Expensive luxury items are often an investment buy. So it's all the more frustrating if they start to fall apart after a few weeks...
EVERYBODY has experienced the frustration of having an item of clothing fail them in some way: hems coming down, buttons perilously hanging by a thread, trouser seams straying across the thigh. Personally, despite harbouring a mildly obsessive streak, I have come to accept such disappointments as facts of life. When clothes come cheap, they usually break easily, so you either bin them or fix them. It's the rules. But when things are expensive, I expect more.

A few months ago, I was treated to a beautiful brown leather bag by a very generous and extravagant friend. I felt unworthy and spoiled. Still, I managed to uncover its full provenance so that I could enjoy my gift all the more. It was a Bill Amberg medium sized "Escalator" bag, in brown calf-skin with a bright blue inside (so I could find my bits easily), costing pounds 195. For a few weeks I minced happily around with my bag, in the face of suggestions that it might be a touch large for everyday portage. It was, I thought, the best bag in the world.

Disappointment was to follow. The week before my holidays, the puller bit on the zip broke clean off. I felt a little upset, but thought that perhaps my rough hands were to blame. I returned it to the shop, where Bill's assistants were apologetic and agreed that, yes, it was disappointing and should be fixed post haste. I explained that it was not the entire zip that was faulty, just the bit you drag it fast with. When I trekked to Bill's shop to collect it, the zip was, seemingly, fixed and waxed, but frustratingly, the whole zip had been replaced and was rather cheaper looking (no nice leather puller this time, just a nasty, shiny gold coloured one). Bill's nice assistants offered to let me take the bag on holiday and then afterwards they would replace the zip a second time (again free of charge) on my return. I agreed, but with a sigh. It's so niggling when things aren't quite right.

Whilst on holiday, the new zip failed me: this time the teeth refused to bite each other, leaving my bag with a permanant yawn. Now, I was annoyed. I had felt a little picky saying that I wanted a third zip put in, but now it was necessary and not fair.

Now, Mr Amberg, I'm not faulting your service (which was conducted with the utmost politesse), nor your lovely designs, but it is so frustrating when such expensive treasures break so easily. Ditto, many, many buttons falling off beautiful, expensive clothes.
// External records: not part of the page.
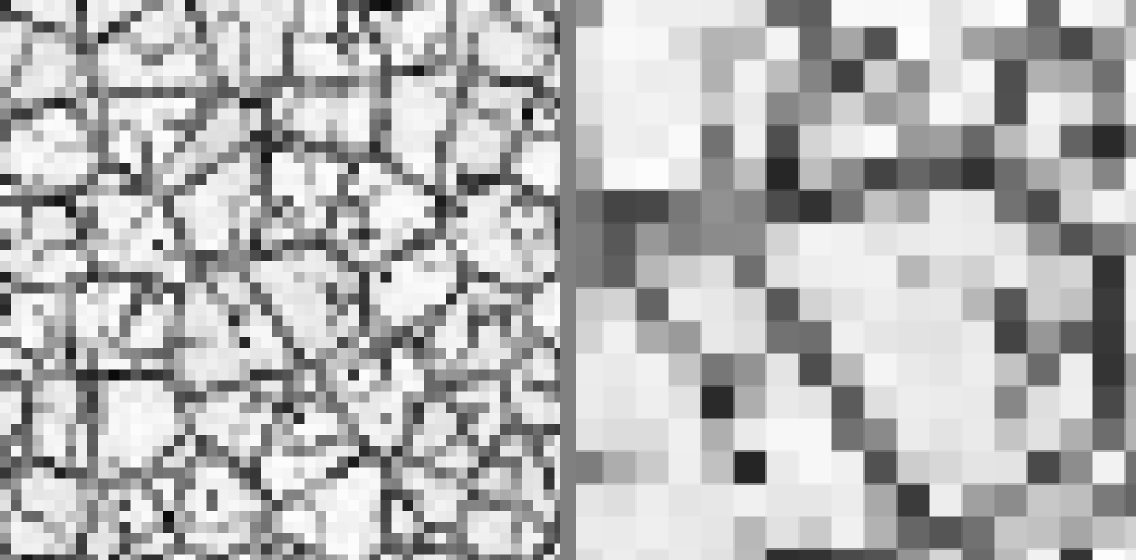
Left: the whole. Right: its middle third, enlarged.
A three.js fragment shader for this texture:

```glsl
// Pale cracked paving drawn in coarse square blocks of grey.
// Each block samples two Voronoi edge nets (joints and finer cracks) whose
// darkness follows gradient noise, over stones with mottled light tones.
varying vec2 vUv;

const float BLOCKS = 51.5;          // blocks across the canvas
const float STONES = 6.2;           // main stones across the canvas
const float SHARDS = 10.5;          // finer fragments across the canvas
const float JITTER = 0.88;          // irregularity of the stone centres
const float WARP = 0.012;           // bending of the joints, canvas units
const vec2 LINE_EDGE = vec2(0.22, 0.86);  // joint falloff, in blocks
const vec2 JOINT_DEPTH = vec2(0.28, 0.96);
const vec2 CRACK_DEPTH = vec2(-0.25, 0.85);
const float STONE_TONE = 0.915;
const float LEFT_SHADE = 0.075;     // darkening towards the left side
const float GRAIN = 0.07;           // tone change from block to block
const float SPECK_SHARE = 0.018;    // share of lone dark blocks
const float EDGE_SOFTNESS = 0.0005; // offset of the smoothing samples

vec2 hash2(vec2 p) {
  vec3 q = fract(vec3(p.xyx) * vec3(0.1031, 0.1030, 0.0973));
  q += dot(q, q.yzx + 33.33);
  return fract((q.xx + q.yz) * q.zy);
}

float gradientDot(vec2 corner, vec2 offset) {
  float angle = 6.28318 * hash2(corner + 71.0).x;
  return dot(vec2(cos(angle), sin(angle)), offset);
}

// Gradient noise, about -0.7 to 0.7
float gradientNoise(vec2 p) {
  vec2 i = floor(p);
  vec2 f = p - i;
  vec2 u = f * f * f * (f * (f * 6.0 - 15.0) + 10.0);
  vec2 x = vec2(1.0, 0.0);
  float low = mix(gradientDot(i, f), gradientDot(i + x, f - x), u.x);
  float high = mix(gradientDot(i + x.yx, f - x.yx),
                   gradientDot(i + 1.0, f - 1.0), u.x);
  return mix(low, high, u.y);
}

vec2 stoneCentre(vec2 cell) {
  return 0.5 + JITTER * (hash2(cell) - 0.5);
}

// Distance to the nearest Voronoi edge (x) and a random value per stone (y)
vec2 voronoiEdge(vec2 p) {
  vec2 cell = floor(p);
  vec2 f = p - cell;
  vec2 nearest = vec2(0.0);
  vec2 nearestCell = vec2(0.0);
  float best = 8.0;
  for (int j = -1; j <= 1; j++) {
    for (int i = -1; i <= 1; i++) {
      vec2 g = vec2(float(i), float(j));
      vec2 r = g + stoneCentre(cell + g) - f;
      if (dot(r, r) < best) {
        best = dot(r, r);
        nearest = r;
        nearestCell = g;
      }
    }
  }
  float edge = 8.0;
  for (int j = -2; j <= 2; j++) {
    for (int i = -2; i <= 2; i++) {
      vec2 g = nearestCell + vec2(float(i), float(j));
      vec2 r = g + stoneCentre(cell + g) - f;
      vec2 across = r - nearest;
      if (dot(across, across) > 0.0001)
        edge = min(edge, dot(0.5 * (r + nearest), normalize(across)));
    }
  }
  return vec2(edge, hash2(cell + nearestCell + 19.0).y);
}

// Line coverage from an edge distance in Voronoi units
float lineCover(float edge, float scale) {
  return 1.0 - smoothstep(LINE_EDGE.x, LINE_EDGE.y, edge * BLOCKS / scale);
}

float blockTone(vec2 block) {
  vec2 p = (block + 0.5) / BLOCKS;
  vec2 grain = hash2(block + 211.0);
  vec2 bent = p + WARP * vec2(gradientNoise(p * 9.0 + 40.0),
                              gradientNoise(p * 9.0 + 80.0));
  vec2 joint = voronoiEdge(bent * STONES + 13.0);
  vec2 crack = voronoiEdge(bent * SHARDS + 57.0);

  // Stone faces
  float tone = STONE_TONE + 0.05 * (joint.y - 0.5) + 0.03 * (crack.y - 0.5);
  tone += 0.06 * gradientNoise(p * 4.0 + 7.0) + GRAIN * (grain.x - 0.5);
  tone += LEFT_SHADE * (smoothstep(0.0, 0.75, p.x) - 0.65);

  // Joints and partial cracks
  float wear = 0.5 + 0.8 * gradientNoise(p * 11.0 + 23.0) + 0.4 * (grain.y - 0.5);
  float fade = 0.5 + 0.9 * gradientNoise(p * 8.0 + 91.0) + 0.4 * (grain.y - 0.5);
  float jointDepth = mix(JOINT_DEPTH.x, JOINT_DEPTH.y, clamp(wear, 0.0, 1.0));
  float crackDepth = max(0.0, mix(CRACK_DEPTH.x, CRACK_DEPTH.y, clamp(fade, 0.0, 1.0)));
  float dark = max(jointDepth * lineCover(joint.x, STONES),
                   crackDepth * lineCover(crack.x, SHARDS));

  // Lone dark specks
  vec2 speck = hash2(block + 503.0);
  dark = max(dark, step(speck.x, SPECK_SHARE) * mix(0.3, 0.85, speck.y));
  return clamp(tone, 0.0, 0.99) * (1.0 - dark);
}

void main() {
  // Blocks start at the upper left; four samples smooth their borders
  float tone = 0.0;
  for (int k = 0; k < 4; k++) {
    vec2 side = vec2(mod(float(k), 2.0), floor(float(k) / 2.0)) - 0.5;
    vec2 p = vUv + side * EDGE_SOFTNESS * 2.0;
    tone += 0.25 * blockTone(floor(vec2(p.x, 1.0 - p.y) * BLOCKS) + 100.0);
  }
  gl_FragColor = vec4(vec3(tone), 1.0);
}
```
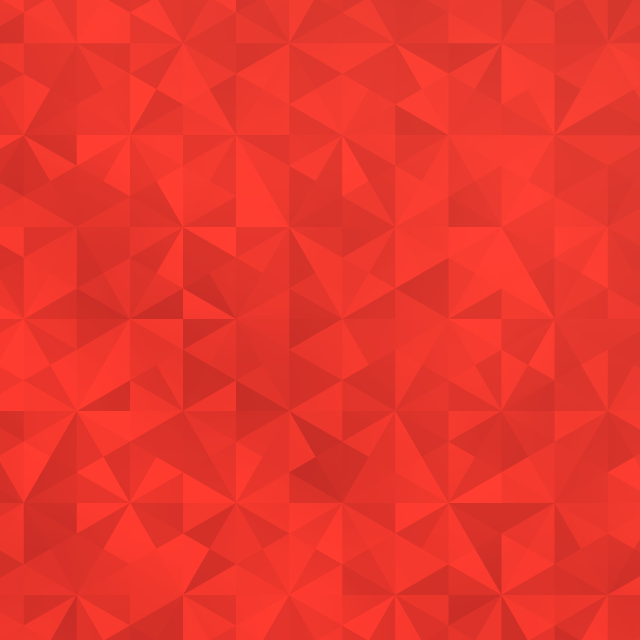
Reproduce this background procedurally as a Shadertoy shader.

```glsl
const float SIDE = 0.1659;                   // edge of a large triangle
const vec2  ANCHOR = vec2(0.1200, 0.0705);   // one vertex of the lattice
const vec3  DARK = vec3(0.775, 0.174, 0.147);
const vec3  LIGHT = vec3(1.020, 0.235, 0.189);
const vec3  VEIL = vec3(0.950, 0.285, 0.232);
const float VEIL_STRENGTH = 0.36;
const float FACET_CONTRAST = 0.76;           // share of tone fixed per facet
const float SHADING_SCALE = 0.65;            // frequency of shading in a facet
const float DRIFT_SCALE = 0.55;              // frequency of broad tone changes
const float DRIFT_STRENGTH = 0.42;
const float TONE_BIAS = 0.03;
const int   SAMPLES = 4;                     // antialiasing grid per axis
const float PI = 3.14159;

uint scramble(uint n) {
    n = (n ^ (n >> 16)) * 0x7feb352du;
    n = (n ^ (n >> 15)) * 0x846ca68bu;
    return n ^ (n >> 16);
}

float toUnit(uint n) {
    return float(n >> 8) / 16777216.0;
}

vec2 gradientAt(vec2 cell) {
    ivec2 c = ivec2(cell);
    float angle = 2.0 * PI * toUnit(scramble(uint(c.x) + scramble(uint(c.y))));
    return vec2(cos(angle), sin(angle));
}

float gradientNoise(vec2 p) {
    vec2 i = floor(p), f = p - i;
    vec2 u = f * f * f * (f * (f * 6.0 - 15.0) + 10.0);
    vec2 e = vec2(0.0, 1.0);
    float a = dot(gradientAt(i), f);
    float b = dot(gradientAt(i + e.yx), f - e.yx);
    float c = dot(gradientAt(i + e.xy), f - e.xy);
    float d = dot(gradientAt(i + e.yy), f - e.yy);
    return mix(mix(a, b, u.x), mix(c, d, u.x), u.y);
}

// Six families of lines (triangle edges and medians) number each facet
uint facetId(vec2 p) {
    uint id = 17u;
    for (int k = 0; k < 6; k++) {
        float angle = float(k) * PI / 6.0;
        float spacing = (k % 2 == 0) ? 0.5 : 0.5 * sqrt(3.0);
        float band = floor(dot(p, vec2(cos(angle), sin(angle))) / spacing);
        id = scramble(id + uint(int(band) + 512));
    }
    return id;
}

vec3 facetColor(vec2 uv) {
    vec2 p = (uv - ANCHOR) / SIDE;
    uint id = facetId(p);

    // Flat tone plus a soft slope that differs from facet to facet
    float flatTone = toUnit(id);
    vec2 shift = 40.0 * vec2(toUnit(scramble(id + 1u)), toUnit(scramble(id + 2u)));
    float slope = 0.5 + 0.9 * gradientNoise(p * SHADING_SCALE + shift);
    float tone = mix(slope, flatTone, FACET_CONTRAST);

    // Broad drift shared by neighbouring facets
    tone += TONE_BIAS + DRIFT_STRENGTH * gradientNoise(p * DRIFT_SCALE + 60.3);
    vec3 color = mix(DARK, LIGHT, clamp(tone, 0.0, 1.0));

    // Pale veil toward the upper right
    float veil = smoothstep(0.45, 1.9, uv.x * 0.75 + uv.y * 1.15);
    return mix(color, VEIL, VEIL_STRENGTH * veil);
}

void mainImage(out vec4 fragColor, in vec2 fragCoord) {
    vec3 sum = vec3(0.0);
    for (int j = 0; j < SAMPLES; j++)
        for (int i = 0; i < SAMPLES; i++) {
            vec2 offset = (vec2(i, j) + 0.5) / float(SAMPLES) - 0.5;
            sum += facetColor((fragCoord + offset) / iResolution.y);
        }
    fragColor = vec4(min(sum / float(SAMPLES * SAMPLES), 1.0), 1.0);
}
```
Now, I know that no matter how costly something is, there is just no getting away from the fact that it has been, at some stage in its genesis, touched by fallible human hands (unless it was made by the Pope, of course). In fact, the more expensive something is, the more likely it is to have been hand made.

But this shouldn't be an excuse for breakages. When something is expensive, it's not enough that it is a fantastic design, we have the right to expect some careful workmanship as well.

My bag is returned at last. The zip is mended but, unfortunately, with the inferior puller. My gift is tarnished. I am resigned to it. In light of the fact that you never get your original item back anyway, I asked my resourceful colleague Annie (whom I am rather in awe of) for advice on zip-menders. She recommended Michael's Shoe Care, 10/12 Procter Street, Holborn, London WC1 (tel: 0171 405 7436) where zips and repairs can be done for a flat fee of pounds 19.95.